How to Sell Your DVC Points0 Comments
So you have decided to sell your Disney Vacation Club Membership or perhaps seriously considering it. Perhaps some of the family can no longer travel, perhaps the family has outgrown Disney vacations or maybe the money is needed for other things? Regardless, I want to provide step by step instructions of the do’s and don’ts when it comes to selling Disney Vacation Club and overall what to expect.
Find a DVC Specialist That Is a Licensed And Insured Broker. Sometimes sellers will attempt to sell their contracts themselves. The difficulty with this is that DVC is highly unique and detailed product, so to educate someone without a lot of experience can be challenging. For this reason I also recommend choosing someone that just does not sell timeshare but someone that specializes in and exclusively sells Disney Vacation Club. In addition, having a properly drawn up contract is critical. To have an attorney create a contract may costs more than the commission you would have paid a broker anyway. Attempting to create the contract yourself could leave yourself open to a lot of liability and if you do not have any form of PLI (professional liability insurance) the consequences can be damaging through civil lawsuits. To put it bluntly, you do not want to fall into the crowd of being “a penny smart and a dollar foolish”. With the right broker, the commission is worth every penny.

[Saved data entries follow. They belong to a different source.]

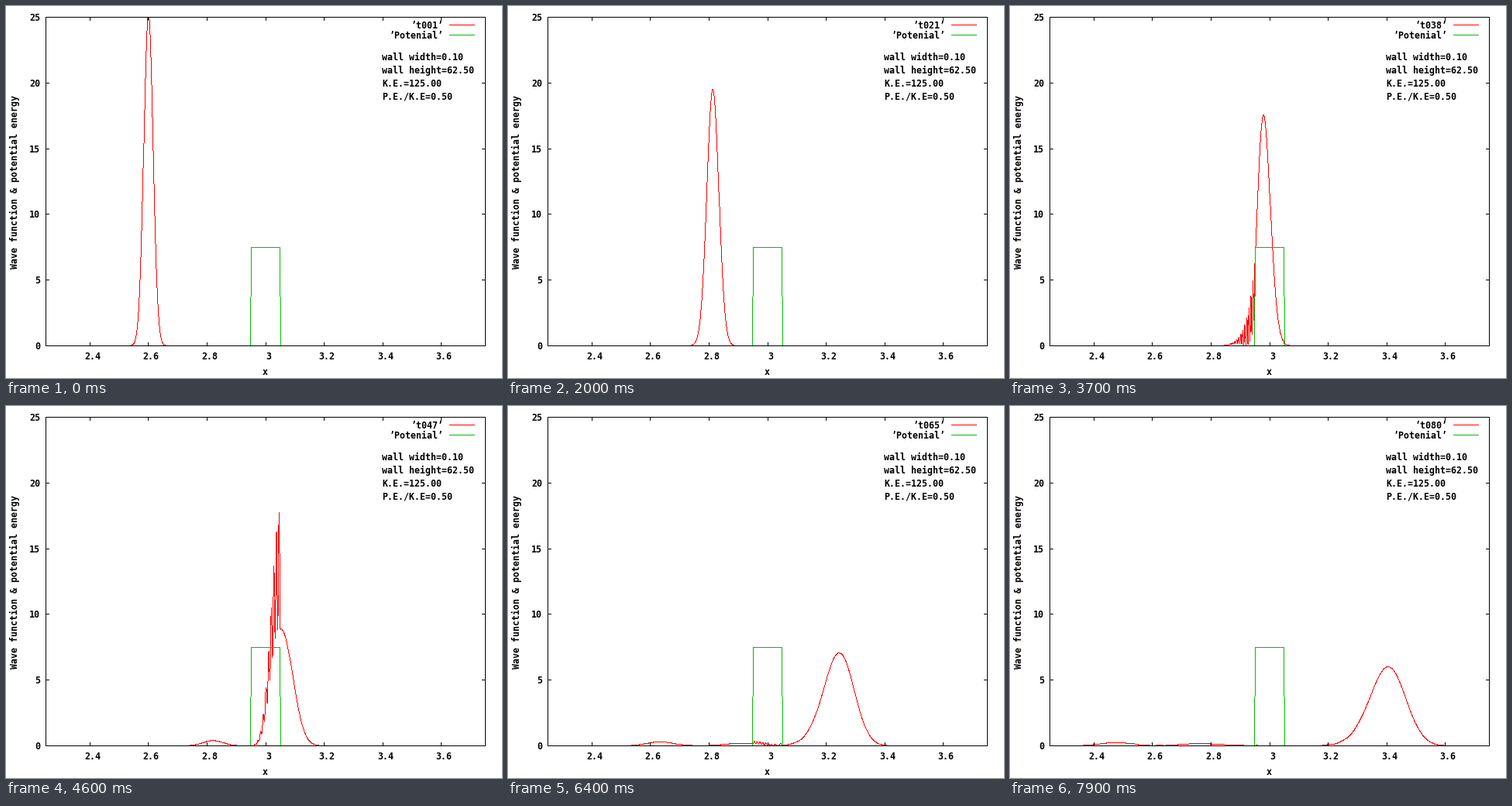
A matplotlib script that plays this animation: 640x480 px, repeating every 8000 ms.

```python
import numpy as np
import matplotlib.pyplot as plt
from matplotlib.animation import FuncAnimation

W, H, DPI = 640, 480, 100
FRAMES, INTERVAL = 80, 100
LEFT, RIGHT, TOP, BOTTOM = 51, 618, 14, 438
PX = 72 / DPI
BLACK, RED, GREEN = (0, 0, 0), (255, 0, 0), (0, 192, 0)

plt.rcParams["font.family"] = "DejaVu Sans Mono"
plt.rcParams["font.weight"] = "bold"
plt.rcParams["font.size"] = 7 / 0.602 * PX  # 7 px per character


def to_px(x, y):
    px = LEFT + (x - 2.25) * (RIGHT - LEFT) / 1.5
    py = BOTTOM - y * (BOTTOM - TOP) / 25
    return np.round(px), np.round(py)


def simulate():
    """Wave packet crossing a square wall: split-step on a lattice."""
    n, span, mass, k0, substeps = 3000, 2.0, 1000.0, 500.0, 40
    dx = span / n
    x = 2 + dx * np.arange(n)
    tau = 0.0217 / substeps
    wall = np.where(np.abs(x - 3) < 0.0501, 62.5, 0.0)
    k = 2 * np.pi * np.fft.fftfreq(n, dx)
    kinetic = (1 - np.cos(k * dx)) / (mass * dx**2)
    half = np.exp(-0.5j * tau * wall)
    drift = np.exp(-1j * tau * kinetic)

    psi = np.exp(-1000 * (x - 2.6) ** 2 + 1j * k0 * x)
    psi /= np.sqrt(np.sum(np.abs(psi) ** 2) * dx)
    density = []
    for _ in range(FRAMES):
        density.append(np.abs(psi) ** 2)
        for _ in range(substeps):
            psi = half * np.fft.ifft(drift * np.fft.fft(half * psi))
    return x, density


def stroke(canvas, xs, ys, color):
    """Draw a hard-edged, one-pixel polyline inside the plot box."""
    xs, ys = np.asarray(xs, float), np.asarray(ys, float)
    step = np.maximum(np.abs(np.diff(xs)), np.abs(np.diff(ys)))
    keep = np.r_[True, step > 0]
    s = np.r_[0, np.cumsum(step)][keep]
    t = np.arange(s[-1] + 1)
    px = np.floor(np.interp(t, s, xs[keep]) + 0.5).astype(int)
    py = np.floor(np.interp(t, s, ys[keep]) + 0.5).astype(int)
    inside = (px >= LEFT) & (px <= RIGHT) & (py >= TOP) & (py <= BOTTOM)
    canvas[py[inside], px[inside]] = color


x, density = simulate()

fig = plt.figure(figsize=(W / DPI, H / DPI), dpi=DPI, facecolor="white")
ax = fig.add_axes([0, 0, 1, 1])
blank = np.full((H, W, 3), 255, np.uint8)
plot = ax.imshow(blank, extent=(0, W, H, 0), interpolation="nearest",
                 aspect="auto")
ax.axis("off")


def text(px, py, s, ha="left", va="baseline", **kw):
    return ax.text(px, py, s, ha=ha, va=va, **kw)


def draw_axes(canvas):
    stroke(canvas, [LEFT, RIGHT, RIGHT, LEFT, LEFT],
           [TOP, TOP, BOTTOM, BOTTOM, TOP], BLACK)
    for v in np.arange(2.4, 3.7, 0.2):
        px, _ = to_px(v, 0)
        stroke(canvas, [px, px], [BOTTOM, BOTTOM - 4], BLACK)
        stroke(canvas, [px, px], [TOP, TOP + 4], BLACK)
    for v in range(0, 26, 5):
        _, py = to_px(0, v)
        stroke(canvas, [LEFT, LEFT + 4], [py, py], BLACK)
        stroke(canvas, [RIGHT, RIGHT - 4], [py, py], BLACK)


# Axis labels
for v in np.arange(2.4, 3.7, 0.2):
    text(to_px(v, 0)[0] + 4, 456.5, f"{v:.1f}".replace("3.0", "3"), "center")
for v in range(0, 26, 5):
    text(44, to_px(0, v)[1] + 5, str(v), "right")
text(334.5, 476, "x", "center")
text(11, 227, "Wave function & potential energy", "center", "center",
     rotation=90)

# Legend and notes
label = text(565, 29, "", "right")
text(565, 42, "’Potenial’", "right")
notes = ["wall width=0.10", "wall height=62.50", "K.E.=125.00", "P.E./K.E=0.50"]
for i, note in enumerate(notes):
    text(485, 70 + 17 * i, note)


def update(i):
    canvas = blank.copy()
    stroke(canvas, *to_px(x, density[i]), RED)
    stroke(canvas, [315, 316, 353, 354], [438, 311, 311, 438], GREEN)
    stroke(canvas, [572, 604], [24, 24], RED)
    stroke(canvas, [572, 604], [37, 37], GREEN)
    draw_axes(canvas)
    plot.set_data(canvas)
    label.set_text(f"’t{i + 1:03d}’")
    return plot, label


anim = FuncAnimation(fig, update, frames=FRAMES, interval=INTERVAL,
                     repeat=True, repeat_delay=0)
plt.show()
```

Do Not Pay Any Upfront Fees! If any broker mentions you paying an upfront fee I advise you to not use their services. Think about this, if they have already been paid what is their motivation to sell your contract? They may even tell you this is standard, but I can assure you that it is not.
Understand What Your Disney Vacation Contract is Worth. There are several factors that will determine the value of a Disney Vacation Club contract. Those factors are as follows:
- Size of the Contract (100 points come every year vs. 200 points come every year). Keep in mind as a contract gets larger the total price increases while the price per point decreases since the amount of buyers shrinks with less affordability. The opposite is true for smaller contracts since the affordability is greater the price per point increases.
- Resort the Contract is Deeded Into. The more valuable having home resort priority at a particular resort can greatly influence the price. For example, if a resort has a smaller amount of villas and is typically in high demand its value will increase. A great example of this is with the Beach Club Resort. The Beach Club has 282 rooms, which is small by comparison to other DVC Resorts, has perhaps the most popular pool at Disney World (Stormalong Bay – that can only be used when staying there) and is next door to EPCOT, thus driving the market value up.
- Current Point Availability. To put it simply, the more points available for use the higher the value of the contract. Typically each year of points can add on average $4/pt. to the asking price, and this can vary based on resort. Contracts can be listed with no points available until the following year, which is referred to as a “stripped contract” and conversely, contracts can be listed with 2 years of points on them and this year’s points coming, which is referred to as a “triple” or “loaded”.
- Miscellaneous Factors such as Subsidized Dues or a Contract Extension. With Aulani there are “subsidized dues” contracts available in which Disney will pay $1.62 per point per year of the dues for the life of the membership. This usually raises the price of an Aulani contract about $8-10/pt. because of the large costs savings. These contracts would be for anyone that purchased Aulani prior to July 5th, 2011. Also, Disney offered a contract extension to owners of Old Key West in 2007. If someone purchased the extension or purchased an Old Key West contract directly through Disney in 2007 or later their contract will expire in 2057 rather than 2042. This extension typically adds another $7-9/pt. to the asking price.
Get a Clear Expectation of What Your Net Proceeds Should Be. Typically, what a seller should expect to pay is $70 in fees (estoppel the title company orders from Disney and recording the right of first refusal waiver) plus the sales commission. And the commission should not exceed 10% of the sales price. Also, it is typical for a buyer to pay annual dues on the points they are getting especially if it’s in the current use year. So if you pay your dues annually up front in January and you are conveying the entire amount of that year’s points it is fair to ask for those annual dues be reimbursed to you at the closing. Contrarily, if all the points are gone for the current year and there is still money owed to Disney for that year’s dues it is common for the seller to pay that year’s remaining dues at closing.
Understand the Timeline of Events in the Sales Process. From the time of initialing listing a contract to receiving proceeds of the sale may typically take anywhere from 70-80 days. If a listing is priced competitively it typically sells on average in about 15 days. From time of sale it takes another 60 days for the closing to occur, and the timeline below demonstrates the process. Please note, that if there is a pending reservation on a contract the contract cannot close until that reservation is complete, which will delay the closing process.
Click on the timeline to enlarge.
Article Posted by: Nick Cotton